Fr. Joe Moran
I started school in Ballintubber in April 1928 where the Master and the Mistress at the time were Sean and Katie Corkell. The school was built originally in 1850 and reconstructed in 1931. I can still remember the excitement of returning to the reconstructed school on that early September morning.
There was no playing field attached to the school so when we played games we had to trespass on Mc Govern’s field. Once in a while the owners, usually through the person of Ann Lydon objected to our tearing up the field, so we used to lie low for a few weeks and then steathily re-enter the land again.
Taking everything into account the Mc Governs were very generous in letting us have the use of the field.
We played a little football, we would have played more but footballs were expensive then, and after much mending of punctures and sewing of leather the old ball had to be discarded, and we turned to playing a type of hurling which had some resemblence to hockey with a good camog.

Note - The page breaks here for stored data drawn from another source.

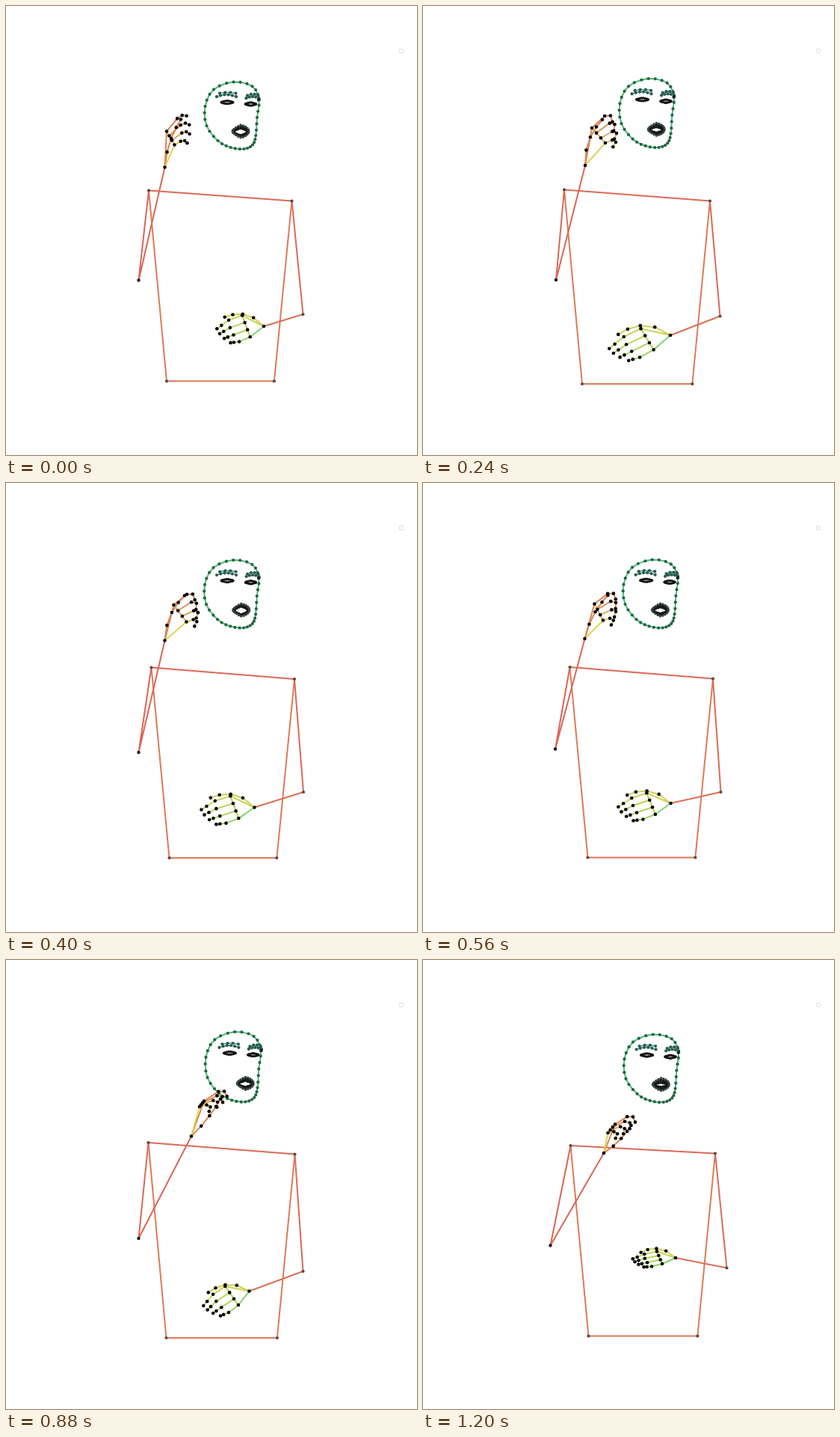
Animation, 550 px wide and 600 px high, one loop 1.28 s. Source, as an HTML page with a canvas:

```html
<!DOCTYPE html>
<html lang="en">
<head>
<meta charset="utf-8">
<title>Pose skeleton</title>
<style>
  html, body { margin: 0; width: 100%; height: 100%; overflow: hidden; background: #fff; }
  canvas { display: block; width: 550px; height: 600px; }
</style>
</head>
<body>
<canvas id="stage" width="550" height="600"></canvas>
<script>
const ctx = document.getElementById('stage').getContext('2d');
const STEP = 80, STEPS = 16, FINGERS = [0, 1, 2, 3];
const tracks = {};

// Each named part has its own keys: [step, numbers]
function pose(step, parts) {
  for (const name in parts) (tracks[name] = tracks[name] || []).push([step, parts[name]]);
}

// torso:  left shoulder, right shoulder, hip height
// raised: wrist, then from it index knuckle; knuckle row; from wrist thumb tip; bend
// resting: wrist, reach to the middle fingertip, spread of the knuckles
// face:   left, top, height, turn, mouth opening
pose(0, {
  torso: [191, 246.5, 382.5, 260.5, 501.3], elbowA: [177.5, 366.5], elbowB: [397.5, 412],
  raised: [212.5, 215.5, 2.5, -48, 10.5, 18, 21.5, -64, 0.85],
  resting: [345, 428, -58.5, 9.5, 30], face: [266, 101.5, 90, 0, 3]
});
pose(3, {
  torso: [189, 245.5, 384, 260.5, 505], elbowA: [178, 366], elbowB: [397.5, 414.5],
  raised: [217, 213, 9, -50, 18, 20, 23, -61, 2],
  resting: [331, 440, -75.5, 23.5, 32], face: [263, 97, 92.5, 1.3, 2]
});
pose(5, {
  torso: [194.5, 246.5, 386, 262, 501], elbowA: [177.5, 360], elbowB: [398, 413],
  raised: [212.5, 210.5, 12, -47.5, 17, 22.5, 26.5, -60, 1.85],
  resting: [332.5, 433.5, -66.5, 9.5, 31], face: [265.5, 103, 91, 1.3, 3.6]
});
pose(7, {
  torso: [196.5, 246, 388, 261.5, 500.5], elbowA: [177, 355.5], elbowB: [398.5, 413],
  raised: [216.5, 208, 13, -46.5, 11.5, 22, 31, -58, 1.8],
  resting: [331.5, 428, -65.5, 11, 30], face: [268, 102.5, 91.5, 1.5, 2.6]
});
pose(9, {
  torso: [192, 243, 388.5, 259.5, 505], elbowA: [176, 364], elbowB: [399, 416.5],
  raised: [240, 223, 15, -45.5, -5, 6, 36, -55, 1.65],
  resting: [323, 440.5, -67.5, 21, 31], face: [268, 96, 94, 4.5, 2.2]
});
pose(11, {
  torso: [190.5, 244, 386.5, 259.5, 505], elbowA: [177.5, 372], elbowB: [397.5, 416],
  raised: [248, 235.5, 17, -47, -6, 7.5, 39, -49.5, 1.55],
  resting: [325.5, 442.5, -55.5, 24.5, 30], face: [267, 96, 94, 5.3, 2.4]
});
pose(13, { elbowA: [163, 379] });
pose(15, {
  torso: [197.5, 248, 391, 258.5, 502.5], elbowA: [170.5, 381.5], elbowB: [406.5, 411.5],
  raised: [242, 258, 15, -38.5, -9.5, 11.5, 36.5, -37, 1.65],
  resting: [338, 398, -54, 5, 17], face: [269, 99.5, 91, 1.4, 1.2]
});

// Corners of the face curve in a 72.5 by 90 box
const OVAL = [
  [38.5, 0], [63.5, 5.8], [72.5, 23.5], [70, 47.5], [68.3, 71.5], [64, 84],
  [52.5, 89.5], [34.5, 87.5], [17.5, 78.5], [2.5, 58.5], [0.5, 32.5], [12, 10]
];
// Thumb, four fingers, palm edge
const COLORS_A = ['#dc8258', '#dc8458', '#dc965a', '#dcac5c', '#dac85c', '#d8d854'];
const COLORS_B = ['#d2ce54', '#c8d456', '#bcd459', '#b0d45c', '#9cd462', '#7ed66c'];

const add = (p, q, k = 1) => [p[0] + q[0] * k, p[1] + q[1] * k];
const mix = (p, q, u) => [p[0] + (q[0] - p[0]) * u, p[1] + (q[1] - p[1]) * u];
const side = ([x, y]) => [y, -x];
const turned = ([x, y], a) =>
  [x * Math.cos(a) - y * Math.sin(a), x * Math.sin(a) + y * Math.cos(a)];

// Smooth curve through the keys of one part
function at(name, step) {
  const keys = tracks[name];
  let i = 0;
  while (i < keys.length - 2 && step >= keys[i + 1][0]) i++;
  const key = n => keys[Math.max(0, Math.min(keys.length - 1, n))];
  const [k0, k1, k2, k3] = [key(i - 1), key(i), key(i + 1), key(i + 2)];
  const span = k2[0] - k1[0], u = (step - k1[0]) / span;
  return k1[1].map((p, n) => {
    const q = k2[1][n];
    const m1 = (q - k0[1][n]) / (k2[0] - k0[0]) * span;
    const m2 = (k3[1][n] - p) / (k3[0] - k1[0]) * span;
    const d = q - p;
    return p + u * (m1 + u * (3 * d - 2 * m1 - m2 + u * (m1 + m2 - 2 * d)));
  });
}

// Closed smooth curve, `count` points per corner
function loop(corners, count) {
  const n = corners.length, out = [];
  for (let i = 0; i < n; i++) {
    const [a, b, c, d] = [n - 1, 0, 1, 2].map(k => corners[(i + k) % n]);
    for (let j = 0; j < count; j++) {
      const u = j / count;
      out.push([0, 1].map(k => b[k] + u / 2 * (c[k] - a[k] + u * (2 * a[k] - 5 * b[k] + 4 * c[k] - d[k]
        + u * (3 * b[k] - a[k] - 3 * c[k] + d[k])))));
    }
  }
  return out;
}

function line(points, color, width = 2, close = false) {
  ctx.beginPath();
  points.forEach(p => ctx.lineTo(p[0], p[1]));
  if (close) ctx.closePath();
  ctx.strokeStyle = color;
  ctx.lineWidth = width;
  ctx.stroke();
}

function dots(points, color, r) {
  ctx.fillStyle = color;
  for (const [x, y] of points) {
    ctx.beginPath();
    ctx.arc(x, y, r, 0, 2 * Math.PI);
    ctx.fill();
  }
}

// Ellipse whose left and right ends are drawn to a point
function lens(cx, cy, rx, ry, count, left, right) {
  return Array.from({ length: count }, (_, i) => {
    const a = i / count * 2 * Math.PI, c = Math.cos(a);
    const pinch = 1 - Math.abs(c) * (c < 0 ? left : right);
    return [cx + rx * c, cy + ry * Math.sin(a) * pinch];
  });
}

const thumb = (wrist, tip, bulge) => [0.3, 0.58, 0.82, 1].map(u =>
  add(add(wrist, tip, u), side(tip), bulge * 4 * u * (1 - u)));

// Fingers bent towards the face
function raisedHand([wx, wy, kx, ky, ax, ay, tx, ty, bend]) {
  const wrist = [wx, wy], knuckle = [kx, ky];
  const fingers = FINGERS.map(i => {
    const base = add(add(wrist, knuckle), [ax, ay], i / 3);
    const dir = turned(knuckle, 0.76 + 0.12 * (i - 1));
    const bone = 13 * (1 - 0.1 * i) / Math.hypot(kx, ky);
    const curl = bend * (1 - 0.3 / (i + 1));
    const mid = add(base, dir, 0.42 * (1.1 - 0.07 * i * i));
    return [base, mid, add(mid, turned(dir, curl / 2), bone * 0.6), add(mid, turned(dir, curl), bone)];
  });
  return [wrist, thumb(wrist, [tx, ty], ax * 0.006), ...fingers];
}

// Fingers laid out along the reach and across the knuckles
function restingHand([wx, wy, rx, ry, spread]) {
  const wrist = [wx, wy], reach = [rx, ry];
  const across = add([-rx * 0.1, -ry * 0.1], side(reach), spread / Math.hypot(rx, ry));
  const spot = (a, b) => add(add(wrist, reach, a), across, b);
  const fingers = FINGERS.map(i => {
    const mid = spot(0.74 - 0.025 * (i - 1.15) ** 2, 0.34 * i - 0.52);
    const tip = spot(1.03 - 0.02 * i * i, 0.24 * i - 0.23);
    return [spot(0.38, i / 3 - 0.63), mid, mix(mid, tip, 0.62), tip];
  });
  return [wrist, thumb(wrist, add(spot(0.77, -0.68), wrist, -1), -0.18), ...fingers];
}

function drawHand([wrist, ...fingers], colors) {
  const rows = fingers.map((f, i) => i < 2 ? [wrist, ...f] : f);
  for (let i = 4; i >= 0; i--) line(rows[i], colors[i]);
  line(fingers.slice(1).map(f => f[0]), colors[3]);
  line([wrist, fingers[4][0]], colors[5]);
  dots([wrist, ...fingers.flat()], '#000', 2.3);
}

function drawEye(cx, cy, rx) {
  line(lens(cx, cy, rx, 2.2, 20, 0.5, 0.5), '#222', 2, true);
  for (let x = -6; x <= 6; x += 2) line([[cx + x, cy - 2], [cx + x, cy + 2]], '#444', 1.2);
  dots(lens(cx, cy, rx, 2.4, 18, 0.5, 0.5), '#111', 1.5);
}

function drawMouth(cx, cy, open) {
  for (let k = 3; k >= 0; k--) {
    const u = k / 3;
    const lip = lens(cx, cy + u * 0.6, 11 - 1.6 * u, 8.5 + (open - 7.1) * u, 20, 0.45, 0.15 + 0.3 * u);
    line(lip, k ? '#333' : '#5c7a70', 1, true);
    dots(lip, k ? '#161616' : '#34423d', 1.6);
  }
}

function drawBrow(x, y, x0, x1, y0, arch, count) {
  const row = Array.from({ length: count }, (_, i) => {
    const u = i / (count - 1);
    return [x + x0 + (x1 - x0) * u, y + y0 - arch * Math.sin(Math.PI * u)];
  });
  line(row, '#4ca492', 1.6);
  dots(row, '#2a5a50', 2.1);
}

function drawFace([x, y, h, turn, open]) {
  const w = 72.5 + turn / 4;
  const oval = loop(OVAL, 3).map(p => [x + p[0] / 72.5 * w, y + p[1] / 90 * h]);
  line(oval, '#46b07a', 1.8, true);
  line(oval.slice(19).concat([oval[0]]), '#54c474', 1.8);
  dots(oval, '#256444', 2.1);

  const ex = x + 30 + turn * 0.45, ey = y + h * 0.302;
  drawBrow(ex, ey, -14, 12, -7.5, 2.8, 6);
  drawBrow(ex, ey, -10, 11.5, -12, 1.3, 4);
  drawBrow(ex, ey, 25.5, 42.5, -5.5, 2, 5);
  drawBrow(ex, ey, 27, 41.5, -9, 2, 4);
  dots([[ex + 42.2, ey - 3.5]], '#18231f', 2.3);
  drawEye(ex, ey, 8);
  drawEye(ex + 31.4, ey + 2.3, 7.2);
  drawMouth(x + 48 + turn, y + h * 0.733, open);
}

function draw(step) {
  const [lx, ly, rx, ry, hip] = at('torso', step);
  const left = [lx, ly], right = [rx, ry];
  const torso = [right, [rx - 23.6, hip], [lx + 24, hip], left];
  const elbowA = at('elbowA', step), elbowB = at('elbowB', step);
  const handA = raisedHand(at('raised', step)), handB = restingHand(at('resting', step));

  ctx.fillStyle = '#fff';
  ctx.fillRect(0, 0, 550, 600);
  ctx.lineJoin = 'round';
  ctx.strokeStyle = '#e2e2e2';
  ctx.lineWidth = 1;
  ctx.strokeRect(526.5, 57.5, 5, 5);

  line(torso, '#dc7a57');
  line([left, right], '#dc6a57');
  line([left, elbowA, handA[0]], '#da6657');
  line([right, elbowB], '#da6a57');
  line([elbowB, handB[0]], '#dc7057');
  dots([...torso, elbowB], '#5c4a40', 2.1);
  dots([elbowA], '#1c1614', 2.2);
  drawFace(at('face', step));
  drawHand(handA, COLORS_A);
  drawHand(handB, COLORS_B);
}

function tick() {
  draw(Math.floor(performance.now() / STEP) % STEPS);
  requestAnimationFrame(tick);
}
tick();
</script>
</body>
</html>
```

The players procured ash plants from Mc Governs wood and the ball was hit along the ground.
The rivalry in these games was very keen and the teams selected themselves automatically - the up- the- roads versus down-the-roads. There was some doubt about the Castlebourkes, because they turned down the road after leaving the school, but after passing the Abbey they were well South of the school. After much haggling it was decided that they would play with the down-the-roads.. One day Jim Mc Nally arrived with a real hurley and caused mighty consternation, because he could take a puck out from one goal and score a point high over the head of the rival goalie without anybody touching the ball.
I left Ballintubber N.S in 1936, and I started playing football straight away because, at that time, it was everybody’s ambition who went to St.Jarlath’s College Tuam to get on the St. Jarlath’s senior team.
St. Jarlath’s won 9 Connaught Championships in a row. There were three Ballyburke players on the 1942 Jarlath’s winning team, Jimmy Reilly,Moorehall, Maurice Galvin, and myself.
My first connection with Ballintubber / Ballybourke was in 1939 when I was in Inter –Cert. Paddy O Malley Lufferton, himself a very good footballer, invited me to play a match against Partry up in Aughnish Lane. I must have played reasonably well as I played regularly for Ballyburke after that both in the League and championship.
This team moved into the South Division about 1944. They were now called Ballintubber and played their home games in Matthew Tom’s field.
I remember playing League games in the Neale and in Ballinrobe.
I played minor for Castlebar Mitchels.
I won a County Minor title with them in 1941.
I was selected on the Mayo minor team that year, and selected to play at right half back. We were playing Galway in the Connaught Championship in Tuam. Unfortunately, the hackney car, containing myself and three other players broke down somewhere around Kilmaine. By the time we got the car going and arrived in Tuam it was half-time in the match and Galway had built up an unassailable lead. We came on in the second half but by then the damage was done and Mayo were out of the Championship.
I went into Maynooth in 1942 and only played for Ballintubber during my summer holidays after that. I hung up my boots after I was ordained in 1949, but I will always cherish the memories of my playing days with Ballyburke and Ballintubber, and in particular the lifelong friendships I made both on and off the field. They will always be close to my heart.